“However, most of the credit rating downgrades have taken place in Africa,” she said. “Therefore, Africa is paying a risk premium, despite the improvement in economic growth prospects, which is why Egypt’s mission at the COP27 climate summit is to identify the financing challenges while we seek to accelerate the implementation of projects,” Duarte stressed.
She explained that we need credit rating companies to start developing long-term debt ratings that take into account climate considerations, referring to the drop in debt issuance in 2021 in low-rated countries from $30bn to $7.5bn.
On her side, Oluranti Doherty, Director, Export, Development at African Export-Import Bank (Afreximbank), stated that Afreximbank is willing to tackle the issue of bankable projects, with a special focus on renewable and sustainable projects. “We just need to take the first step and start investment in de-risking projects,” she affirmed.
Meanwhile, Hiroshi Matano, Executive Vice President, and Multilateral Investment Guarantee Agency (MIGA), stated that the sustainability of finance over the past two years boomed significantly. Last year, it increased by 63% and reached $5.2trn, which consists of $2.7trn of private equity funds, $1.5trn for green bonds, and $400bn of social bonds.
In the same vein, Matano stressed the need for double embedding; this includes embedding climate change strategies into industrial development strategies.

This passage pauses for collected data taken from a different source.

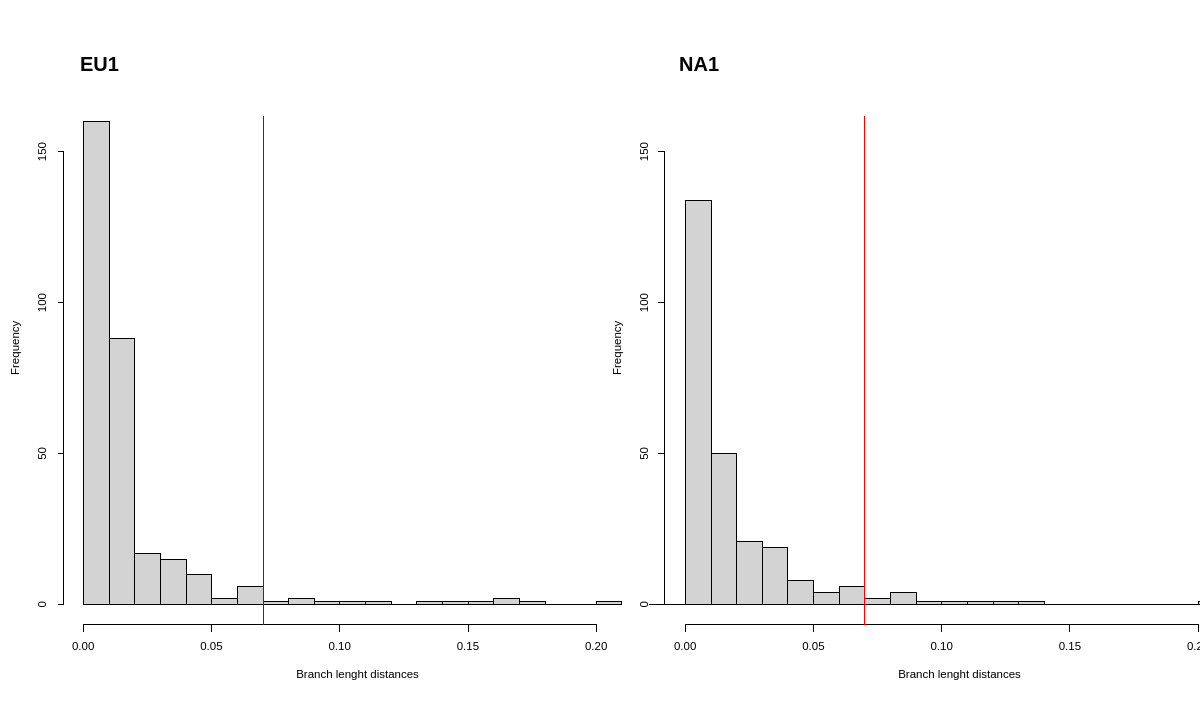
<!DOCTYPE html>
<html lang="en">
<head>
<meta charset="utf-8">
<title>Branch length histograms</title>
<style>
:root {
  --paper: #fff;
  --ink: #000;
  --bar: #d3d3d3;
  --cutoff-dark: #333;
  --cutoff-red: #f00;
}
* { box-sizing: border-box; margin: 0; }
html, body { overflow: hidden; }
body {
  width: 1200px;
  height: 706px;
  background: var(--paper);
  color: var(--ink);
  font: 11.5px/14px "Liberation Sans", Arial, sans-serif;
}
.charts {
  display: grid;
  grid-template-columns: 602px 602px;
  width: 1200px;
  height: 706px;
  overflow: hidden;
}
.panel {
  display: grid;
  grid-template-columns: 30px 24px 548px;
  grid-template-rows: 115px 517px 28px 46px;
}
h2 {
  grid-column: 1 / -1;
  padding: 54px 0 0 80px;
  font-size: 20px;
  line-height: 20px;
}
.north-america h2 { padding-left: 77px; }
.y-title, .y-ticks span {
  writing-mode: vertical-rl;
  transform: rotate(180deg);
}
.y-title {
  height: 466px;
  width: 30px;
  line-height: 30px;
  text-align: center;
}
.y-ticks {
  display: grid;
  grid-auto-rows: 151px;
  place-items: center;
  height: 604px;
  margin-top: -39px;
}
.plot {
  position: relative;
  width: 568px;
  height: 517px;
  overflow: visible;
  shape-rendering: crispEdges;
}
.plot g { stroke: var(--ink); stroke-width: 1; fill: none; }
.plot .bars { fill: var(--bar); }
.plot .cutoff { stroke: var(--cutoff-dark); }
.north-america .cutoff { stroke: var(--cutoff-red); }
.x-ticks {
  grid-column: 1 / -1;
  display: grid;
  grid-template-columns: repeat(5, 128.25px);
  padding: 7px 0 0 19px;
  text-align: center;
}
.x-title {
  grid-column: 1 / -1;
  padding: 7px 0 0 113px;
  text-align: center;
}
</style>
</head>
<body>
<main class="charts">
  <section class="panel europe">
    <h2>EU1</h2>
    <p class="y-title">Frequency</p>
    <div class="y-ticks"><span>150</span><span>100</span><span>50</span><span>0</span></div>
    <svg class="plot" viewBox="54 115 568 517" role="img" aria-label="Histogram of EU1 branch distances with a cutoff at 0.07">
      <g transform="translate(.5 .5)">
        <g class="axes">
          <path d="M57 151H63V604H57M57 302H63M57 453H63"/>
          <path d="M83 631V624H596V631M211 624V631M339 624V631M468 624V631"/>
          <path d="M83 604H621"/>
        </g>
        <g class="bars">
          <rect x="83" y="121" width="26" height="483"/>
          <rect x="109" y="338" width="25" height="266"/>
          <rect x="134" y="553" width="26" height="51"/>
          <rect x="160" y="559" width="26" height="45"/>
          <rect x="186" y="574" width="25" height="30"/>
          <rect x="211" y="598" width="26" height="6"/>
          <rect x="237" y="586" width="26" height="18"/>
          <rect x="263" y="601" width="25" height="3"/>
          <rect x="288" y="598" width="26" height="6"/>
          <rect x="314" y="601" width="25" height="3"/>
          <rect x="339" y="601" width="26" height="3"/>
          <rect x="365" y="601" width="26" height="3"/>
          <rect x="416" y="601" width="26" height="3"/>
          <rect x="442" y="601" width="26" height="3"/>
          <rect x="468" y="601" width="25" height="3"/>
          <rect x="493" y="598" width="26" height="6"/>
          <rect x="519" y="601" width="26" height="3"/>
          <rect x="596" y="601" width="25" height="3"/>
        </g>
        <line class="cutoff" x1="263" y1="115" x2="263" y2="624"/>
      </g>
    </svg>
    <div class="x-ticks"><span>0.00</span><span>0.05</span><span>0.10</span><span>0.15</span><span>0.20</span></div>
    <p class="x-title">Branch lenght distances</p>
  </section>

  <section class="panel north-america">
    <h2>NA1</h2>
    <p class="y-title">Frequency</p>
    <div class="y-ticks"><span>150</span><span>100</span><span>50</span><span>0</span></div>
    <svg class="plot" viewBox="54 115 568 517" role="img" aria-label="Histogram of NA1 branch distances with a cutoff at 0.07">
      <g transform="translate(.5 .5)">
        <g class="axes">
          <path d="M55 151H62V604M55 302H62M55 453H62"/>
          <path d="M83 631V624H596V631M211 624V631M339 624V631M467 624V631"/>
          <path d="M46 604H600"/>
        </g>
        <g class="bars">
          <rect x="83" y="200" width="26" height="404"/>
          <rect x="109" y="453" width="25" height="151"/>
          <rect x="134" y="541" width="26" height="63"/>
          <rect x="160" y="547" width="25" height="57"/>
          <rect x="185" y="580" width="26" height="24"/>
          <rect x="211" y="592" width="26" height="12"/>
          <rect x="237" y="586" width="25" height="18"/>
          <rect x="262" y="598" width="26" height="6"/>
          <rect x="288" y="592" width="26" height="12"/>
          <rect x="314" y="601" width="25" height="3"/>
          <rect x="339" y="601" width="26" height="3"/>
          <rect x="365" y="601" width="26" height="3"/>
          <rect x="391" y="601" width="25" height="3"/>
          <rect x="416" y="601" width="26" height="3"/>
          <rect x="596" y="601" width="26" height="3"/>
        </g>
        <line class="cutoff" x1="262" y1="115" x2="262" y2="624"/>
      </g>
    </svg>
    <div class="x-ticks"><span>0.00</span><span>0.05</span><span>0.10</span><span>0.15</span><span>0.20</span></div>
    <p class="x-title">Branch lenght distances</p>
  </section>
</main>
</body>
</html>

He also asserted the need of an international consortium to help developing countries, particularly African countries, to develop a pipeline of bankable projects.
For his part, Asian Infrastructure Investment Bank (AIIB)’s chief economist Erik Berglof, stated that there should be more discussions around the availability and access to technology, not just finance, because green transformation is essentially about making sure that all the new technologies. are available for developing economies.
During the second panel, Vice-President for Private Sector, Infrastructure and Industrialization at the African Development Bank (AfDB), Solomon Quaynor, said that the infrastructure in Africa suffers from a financing gap that ranges between $60bn and $210bn.
“This is why we created ‘Africa 50’ along with regional member countries, including Egypt, to reduce risks in infrastructure projects and create an enabling environment,” Quaynor explained.
Meanwhile, Hanan Morsi, Deputy Executive Secretary and Chief Economist at the United Nations Economic Commission for Africa (UNECA), stated that it is important to harmonize the investment and regulatory framework to enable Africa to attract a variety of investments. “The continent is suffering the most in terms of loss and damages. On an annual basis, countries suffer from loss and damages, with losses that are up to 2 to 5% of GDP,” Morsi added.